I always felt that Brett Sutton’s success as a coach was less the workouts his athletes performed, more that he was an early perfecter of the enclave. I disagree with a number of his ideas on how to ride aboard a bike, but all those disagreements are swamped by the physiological response he’s able to get out of his athletes. I don’t know, but I seriously doubt, whether Brett’s athletes coached remotely (workouts by electronic transmission) are as a class nearly as good as those who live in close proximity with each other.

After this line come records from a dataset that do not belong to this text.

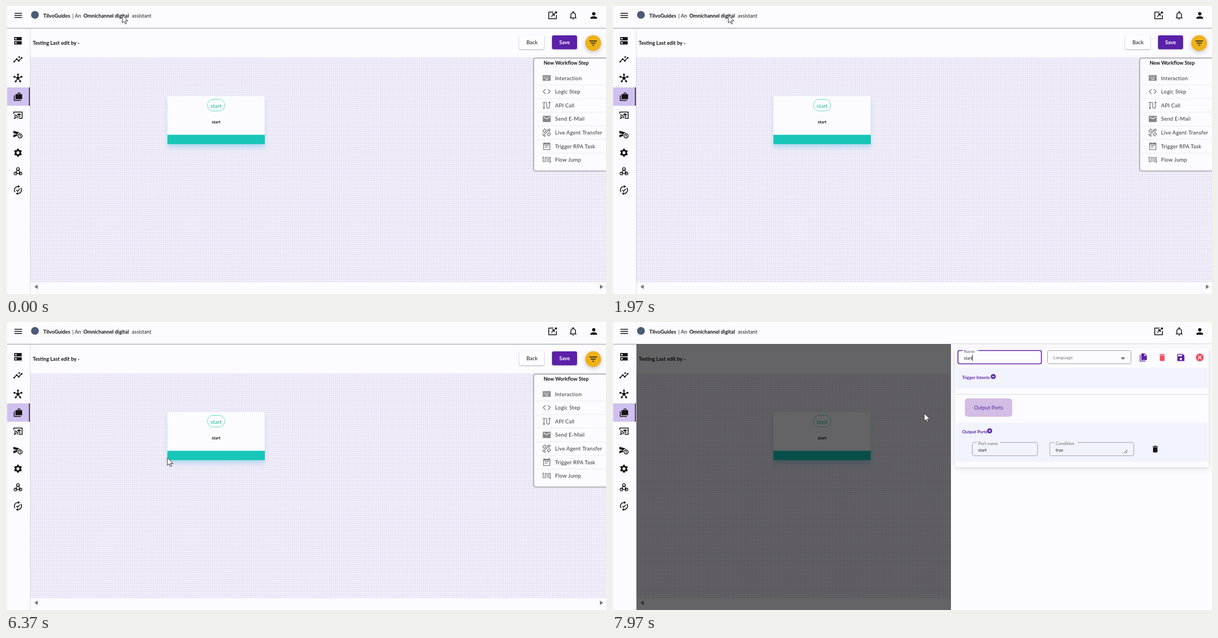
Animation of 1078x520 px, one loop 8 s. Source, as an HTML page:

```html
<!DOCTYPE html>
<html lang="en">
<head>
<meta charset="utf-8">
<title>Workflow editor</title>
<style>
html, body { margin: 0; width: 100%; height: 100%; overflow: hidden; background: #fbfaff; }
svg { display: block; width: 1078px; height: 520px; }
text { font-family: Lato, "Open Sans", sans-serif; fill: #1c1c1c; }
.b { font-weight: 700; fill: #111; }
</style>
</head>
<body>
<svg id="stage" viewBox="0 0 1078 520"></svg>
<script>
const dot = (x, y, r) => `M${x - r} ${y}a${r} ${r} 0 1 0 ${2 * r} 0a${r} ${r} 0 1 0 ${-2 * r} 0z`;

// name: [filled path, stroked path, stroke width] on a 24 unit square
const ICONS = {
  menu: ['M3 18h18v-2H3zm0-5h18v-2H3zm0-7v2h18V6z'],
  dns: ['M3 3h18v8H3zM3 13h18v8H3z' + dot(7, 7, 2) + dot(7, 17, 2)],
  insights: [dot(3, 17.5, 2) + dot(9, 11, 2) + dot(14, 15.5, 2) + dot(21, 8, 2) +
    'M15 3l1 2.5 2.5 1-2.5 1-1 2.5-1-2.5-2.5-1 2.5-1z', 'M3 17.5L9 11l5 4.5L21 8'],
  hub: [[[12, 12, 3.6], [12, 3.5, 2.4], [3.5, 9, 2.4], [20.5, 9, 2.4], [6.5, 20, 2.4], [17.5, 20, 2.4]]
    .map(c => dot(...c)).join(''), 'M12 12V4M12 12L4 9M12 12l8-3M12 12l-5 8M12 12l5 8'],
  bag: ['M6 6h5V4a2 2 0 012-2h3a2 2 0 012 2v2h4v12H6zM12.7 4v2h3.6V4z', 'M3 9v12h16'],
  cast: [dot(4, 19, 1.8) + 'M9 10l5.5-3 5.5 3-5.5 3zM11 13l3.5 2 3.5-2v2l-3.5 2z',
    'M2 8V4h20v15h-8M3 10.5a8.5 8.5 0 018.5 8.5M3 14.5a4.5 4.5 0 014.5 4.5'],
  send: ['M1 4v6l9 2-9 2v6l9-3.5a7 7 0 017-8z', 'M17 11.5a5 5 0 100 10 5 5 0 000-10M17 13.5v3l2 1.5'],
  gear: [dot(12, 12, 7.5) + dot(12, 12, 3.4),
    'M12 2.5v4M12 17.5v4M3.8 7.2l3.4 2M16.8 14.8l3.4 2M20.2 7.2l-3.4 2M7.2 14.8l-3.4 2', 4.5],
  hook: ['', dot(12, 6.5, 3.4) + dot(6, 17, 3.4) + dot(18, 17, 3.4) + 'M11 8l-5 9M13 8l5 9M8 17h10', 1.8],
  changes: ['M12 0l5 3.5-5 3.5zM12 24l-5-3.5 5-3.5z',
    'M5 17A8.6 8.6 0 0112 3.5M19 7A8.6 8.6 0 0112 20.5M8 12l3 3 5.5-6'],
  open: [dot(20, 5, 2.8), 'M14 4H3v16h18v-9M9 15l7-7M10.5 8H16v5.5'],
  bell: ['M10 20h4a2 2 0 01-4 0zM10.5 2h3v3h-3z', 'M6.5 17v-6a5.5 5.5 0 0111 0v6l1 1h-13z'],
  person: [dot(12, 8, 4) + 'M12 14c-2.7 0-8 1.3-8 4v2h16v-2c0-2.7-5.3-4-8-4z'],
  filter: ['M10 18h4v-2h-4zM3 6v2h18V6zM6 13h12v-2H6z'],
  keyboard: ['M2 5h20v14H2zM5 8v2h2V8zM8.5 8v2h2V8zM12 8v2h2V8zM16 8v2h2V8zM5 11.5v2h2v-2zM8.5 11.5v2h2v-2zM12 11.5v2h2v-2zM16 11.5v2h2v-2zM8 15v2h8v-2z'],
  code: ['', 'M9 6l-6 6 6 6M15 6l6 6-6 6'],
  api: [dot(5, 19, 2.5) + dot(19, 5, 2.5), 'M5 18V8a3.5 3.5 0 017 0v8a3.5 3.5 0 007 0V5M2 5h5'],
  mail: ['M2 4h20v16H2zM4 6v2l8 5 8-5V6l-8 5z'],
  agent: ['', 'M2 8l5-5 4 4-5 5zM13 17l5-5 4 4-5 5zM7.5 15.500l9-9M5 15a4 4 0 004 4M2 15a7 7 0 007 7M14 5l4 4 3-4-2-2z'],
  note: ['M7 10h10v2H7zM7 14h7v2H7zM3 4h18v4H3z', 'M4 5h16v16H4zM7 2v3M17 2v3'],
  jump: [dot(3, 6, 2) + dot(21, 18, 2), 'M3 6v11h5V6h5v12M17 18V6h4v12'],
  copy: ['M4 5H2v18h15v-2H4zM6 1h9l6 6v12H6zM14 2.5V8h5.5z'],
  trash: ['M6 19a2 2 0 002 2h8a2 2 0 002-2V7H6zM19 4h-3.5l-1-1h-5l-1 1H5v2h14z'],
  save: ['M3 3h14l4 4v14H3zM5 5v4h10V5z' + dot(12, 16, 3)],
  cancel: [dot(12, 12, 10) + 'M17 8.4L15.6 7 12 10.6 8.4 7 7 8.4l3.6 3.6L7 15.6 8.4 17l3.6-3.6 3.6 3.6 1.4-1.4-3.6-3.6z'],
  plus: [dot(12, 12, 10) + 'M11 7h2v4h4v2h-4v4h-2v-4H7v-2h4z']
};

const icon = (name, x, y, size = 18, color = '#151515') => {
  const [fill, line = '', w = 2] = ICONS[name], k = size / 24;
  return `<g transform="translate(${x - size / 2} ${y - size / 2}) scale(${k})">` +
    `<path d="${fill}" fill="${color}" fill-rule="evenodd"/>` +
    `<path d="${line}" fill="none" stroke="${color}" stroke-width="${w}"/></g>`;
};
const text = (s, x, y, size, attrs = '') => `<text x="${x}" y="${y}" font-size="${size}" ${attrs}>${s}</text>`;
const rect = (x, y, w, h, fill, attrs = '') =>
  `<rect x="${x}" y="${y}" width="${w}" height="${h}" fill="${fill}" ${attrs}/>`;
const field = (x, y, w, h, label, value, id = '') =>
  rect(x + .5, y + .5, w, h, 'none', `rx="3" stroke="#a3a3a8" ${id && `id="${id}"`}`) +
  (value ? rect(x + 9, y - 1, label.length * 4.2 + 3, 4, '#fbfbff') +
    text(label, x + 11, y + 4.5, 7.8, 'style="fill:#666"') + text(value, x + 11, y + 16.5, 7.6)
    : text(label, x + 11, y + 15.5, 8.4, 'style="fill:#777"'));

const PURPLE = '#5b21a8', TEAL = '#17c6b7';
const side = ['dns', 'insights', 'hub', 'bag', 'cast', 'send', 'gear', 'hook', 'changes'];
const steps = [['keyboard', 'Interaction'], ['code', 'Logic Step'], ['api', 'API Call'], ['mail', 'Send E-Mail'],
  ['agent', 'Live Agent Transfer'], ['note', 'Trigger RPA Task'], ['jump', 'Flow Jump']];

const defs = `<defs>
  <pattern id="grid" x="44" y="93" width="3.51" height="3.51" patternUnits="userSpaceOnUse">
    <path d="M0 .5H3.51M.5 0V3.51" stroke="#e0d9f0"/></pattern>
  <filter id="soft" x="-20%" y="-30%" width="140%" height="160%"><feGaussianBlur stdDeviation="4"/></filter>
  <filter id="tight" x="-20%" y="-30%" width="140%" height="160%"><feGaussianBlur stdDeviation="1.2"/></filter>
</defs>`;

const canvas = rect(44, 40, 1034, 480, '#fcfbff') + rect(44, 40, 1034, 1, '#bbb9c2') +
  rect(44, 93, 1034, 406, 'url(#grid)') + rect(44, 93, 1034, 1, '#e2dff0') +
  `<path d="M57 503v8l-6-4zM1067 503v8l6-4z" fill="#777"/>` +
  text('Testing Last edit by -', 48, 70, 9.2, 'class="b"') +
  rect(922, 54, 45, 25, '#aaa7b4', 'rx="3" filter="url(#tight)"') + rect(922, 53, 45, 25, '#fdfcff', 'rx="3"') +
  text('Back', 945, 69, 9.5, 'text-anchor="middle"') +
  rect(981, 54, 45, 25, '#aaa7b4', 'rx="3" filter="url(#tight)"') + rect(981, 53, 45, 25, PURPLE, 'rx="3"') +
  text('Save', 1003.5, 69, 9.2, 'text-anchor="middle" class="b" style="fill:#fff"') +
  `<circle cx="1055" cy="69.5" r="14" fill="#999" opacity=".6" filter="url(#soft)"/>
   <circle cx="1055" cy="67" r="14.2" fill="#eeb219"/>` + icon('filter', 1055, 67) +
  rect(290, 168, 175, 88, '#a9d4ef', 'opacity=".75" filter="url(#soft)"') +
  rect(290, 163, 175, 86, '#fcfcff', 'rx="2"') + rect(290, 232.5, 175, 17, TEAL) +
  rect(362, 168.5, 31, 21, 'none', `rx="10.5" stroke="${TEAL}" stroke-dasharray="2 1"`) +
  text('start', 377.5, 183.5, 10, 'text-anchor="middle" style="fill:#19b99f"') +
  text('start', 377.5, 211.5, 7.5, 'text-anchor="middle" class="b"') +
  `<g id="ports" fill="#ddd" stroke="#665c78" stroke-width="1.5">
    <circle cx="290" cy="241" r="4.5"/><circle cx="465" cy="241" r="4.5"/></g>` +
  rect(948, 94, 140, 204, '#fcfbff', 'rx="3" stroke="#77747d"') +
  text('New Workflow Step', 966, 106, 9, 'class="b"') +
  steps.map(([name, label], i) => {
    const y = 130 + i * 24.6;
    return icon(name, 971.5, y, 17, '#858585') +
      text(label, 986.5, y + 3.5, 9.5, 'letter-spacing=".25" style="fill:#333"') +
      (i < 6 ? rect(953, y + 12, 125, 1, '#ecebf2') : '');
  }).join('');

const panel = rect(609, 40, 480, 480, '#fcfbff') +
  rect(616, 50, 456, 214, '#bbb', 'opacity=".6" filter="url(#soft)"') + rect(616, 47, 456, 215, '#fcfbff') +
  rect(618, 83, 452, 37, '#f1f3fd') + rect(617, 130, 455, 1, '#dcdae2') + rect(618, 182, 452, 70, '#f1f3fd') +
  field(621, 51, 150, 24, 'Name *', 'start', 'name') +
  `<path id="caret" d="M647.5 59v11" stroke="#222"/>` +
  field(782, 51, 150, 24, 'Language', '') + `<path d="M914 64h8l-4 4z" fill="#666"/>` +
  icon('copy', 955, 64, 16, PURPLE) + icon('trash', 988.5, 64, 17, '#f34d60') +
  icon('save', 1022, 64, 17, PURPLE) + icon('cancel', 1056, 64, 17, '#f34d60') +
  text('Trigger Intents', 629, 102.5, 7.8, `class="b" style="fill:${PURPLE}"`) + icon('plus', 685, 98.5, 11, PURPLE) +
  rect(634, 138, 85, 33, '#d3bde4', 'rx="5"') +
  text('Output Ports', 676.5, 157.5, 9.2, `text-anchor="middle" style="fill:${PURPLE}"`) +
  text('Output Ports', 629, 200.5, 7.8, `class="b" style="fill:${PURPLE}"`) + icon('plus', 678.5, 196.5, 11, PURPLE) +
  field(647, 217, 117, 24, 'Port name', 'start') + field(786, 217, 151, 24, 'Condition', 'true') +
  `<path d="M919 237l7-6M923 237l3-3" stroke="#555"/>` + icon('trash', 976, 229.5, 16);

const chrome = rect(0, 0, 1078, 40, '#fcfbfe') + rect(0, 39, 1078, 1, '#d5d3da') +
  rect(0, 40, 44, 480, '#fcfbff') + rect(0, 40, 44, 1, '#bbb9c2') +
  rect(0, 0, 2, 520, '#f0eff3') + rect(43, 41, 1, 479, '#dddbe4') +
  rect(2, 147, 40, 33, '#d0c0ef') + rect(41, 147, 2, 33, '#4c405f') +
  icon('menu', 22, 17) + `<circle cx="52" cy="16" r="7" fill="#4b5b78"/>` +
  text('TilvoGuides', 67, 20.5, 9.2, 'class="b"') + text('| An', 119, 20.5, 9.4) +
  text('Omnichannel digital', 139, 20.5, 9.2, 'class="b"') + text('assistant', 226, 20.5, 9.2) +
  icon('open', 982, 17) + icon('bell', 1019, 17) + icon('person', 1056, 17) +
  side.map((name, i) => icon(name, 21.5, 62.7 + i * 33.7)).join('');

const pointers = `<g id="arrow"><path d="M0 0V14L3.3 11 5.5 16 7.6 15 5.4 10.3H10Z" fill="#fff" stroke="#333"/></g>
  <g id="hand"><path d="M-1.3 9V1.2a1.3 1.3 0 012.6 0V6l6 1.3q1.3.4 1 2L7 14v2H0L-4.5 9.5q0-2 1.8-1.3z" fill="#fff" stroke="#222"/></g>`;

const $ = id => document.getElementById(id);
$('stage').innerHTML = defs + canvas + `<rect id="shade" x="44" y="40" width="1034" height="480"/>` +
  `<g id="panel">${panel}</g>` + chrome + pointers;

const clamp = v => Math.max(0, Math.min(1, v));
const smooth = v => v * v * (3 - 2 * v);

// cubic-bezier(.25, .8, .25, 1)
function slide(x) {
  let lo = 0, hi = 1, u = .5;
  for (let i = 0; i < 20; i++) {
    u = (lo + hi) / 2;
    if (.75 * u * (1 - u) + u ** 3 < x) lo = u; else hi = u;
  }
  return 2.4 * (1 - u) ** 2 * u + 3 * (1 - u) * u * u + u ** 3;
}

// pointer moves: start, end, x, y
const moves = [[3480, 4080, 290, 245], [6400, 6680, 376.5, 238.5], [7540, 7840, 561, 165]];
const OPEN = 7202, SLIDE = 400;
const show = (id, on) => $(id).setAttribute('visibility', on ? 'visible' : 'hidden');

function draw(t) {
  let x = 209, y = 16.5;
  for (const [from, to, tx, ty] of moves) {
    const k = smooth(clamp((t - from) / (to - from)));
    x += (tx - x) * k;
    y += (ty - y) * k;
  }
  const over = t >= 6480 && t < 7560;
  for (const id of ['arrow', 'hand']) $(id).setAttribute('transform', `translate(${x} ${y})`);
  show('hand', over);
  show('arrow', !over);
  show('ports', over);

  const p = t <= OPEN ? 0 : t >= OPEN + SLIDE ? 1 : slide((t - OPEN) / SLIDE);
  $('panel').setAttribute('transform', `translate(${(1 - p) * 469} 0)`);
  show('panel', p > 0);
  $('shade').setAttribute('opacity', .6 * p);
  const focus = p === 1;
  $('name').setAttribute('stroke', focus ? PURPLE : '#a3a3a8');
  $('name').setAttribute('stroke-width', focus ? 1.6 : 1);
  $('caret').setAttribute('opacity', focus ? 1 : 0);
}

const start = performance.now();
function tick() {
  draw((performance.now() - start) % 8000);
  requestAnimationFrame(tick);
}
tick();
</script>
</body>
</html>
```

I spoke to Jordan Rapp about this because he started his triathlon career as part of a training group that included Olympic Gold medalist Simon Whitfield. In the apex of his career he was a Lone Ranger athlete. “I think it depends on two things,” he said, when asked about the importance of being in a training enclave. “Where are you in the arc of your career? And, it depends on the anaerobic capacity required for the activity.” The difference between training kind of hard and really hard – among those who train anaerobically, such as ITU racers do – is big, but that difference is not perceptible to those who train alone. “But if you’re an ultradistance runner,” Jordan said, "you can and maybe you should train alone.”

What of us who aren’t part of training enclaves? Then you need a double dose of Work Ethic. But there are proxies for training enclaves and some are here on Slowtwitch. The 100/100 Run Challenge and the Guppy Challenge, both ongoing now, are virtual enclaves. Zwift is a great virtual enclave and it’s why I think the ability to train or race with others, real time, with a racing or training calendar for you to easily see, is so important. Anything that knits us into a community, from Strava to our monthly Fishes thread on our reader forum. Even our No Alcohol 3.0 thread is a virtual “training enclave” in that it leverages the power of the group to achieve individual results.

Sport, and the armed forces, are each great experiments in the capacity for human potential. One interesting paradox, to me, is the tension that exists between individualized training plans and the power of the enclave. Do you think the Army devises an individualized plan for each soldier? This isn’t to say there isn’t a way to combine the power of the group workout with the power of individualized workouts. Just, training with a group, whether in swim, bike, or run, is usually better, most of the time, than training alone, regardless of whether that group effort parallels the plan of the coach. If I was a coach, I’d tell my athlete to participate in selected group workouts without a care in the world of what that workout was.

There is one other element that I won’t talk about here but which really intrigues me, and that is the tendency to train with better technique when you train with others (even if no technical instruction is given). I’ll save that for another discussion because it deserves its own space.

You might cry foul here. "I didn't know this is what you meant by training partners when you polled us!" Guilty. Still, I hope the point I'm making is not lost. The power of the group is huge, and not because I say it or think it, but because it’s plainly evident that it's how most of the world's best athletes got to be good, and remain good. I'll wager there are more ways to get into a group training regime than you have considered. Every chance you have to avail yourself of a physical, or virtual, group workout, consider its value before you pass it by. Whatever that group is doing, it's probably better for you than whatever workout it is in front of you that's written down on paper.

Here is the entire series, in order of what I feel is the most important of all the important elements of success (Work Ethic) to the 8th in importance (but still important or it wouldn't have made this list!):

1. & 2. Training Partners: Underrated
3. Genetics is Overrated
4. How Important is a Sports Background?
5. How Important is Where You Train?
6. Technical Grasp of Sport
7. The Cost of Sport
8. How Important is Your Choice of Training Philosophy?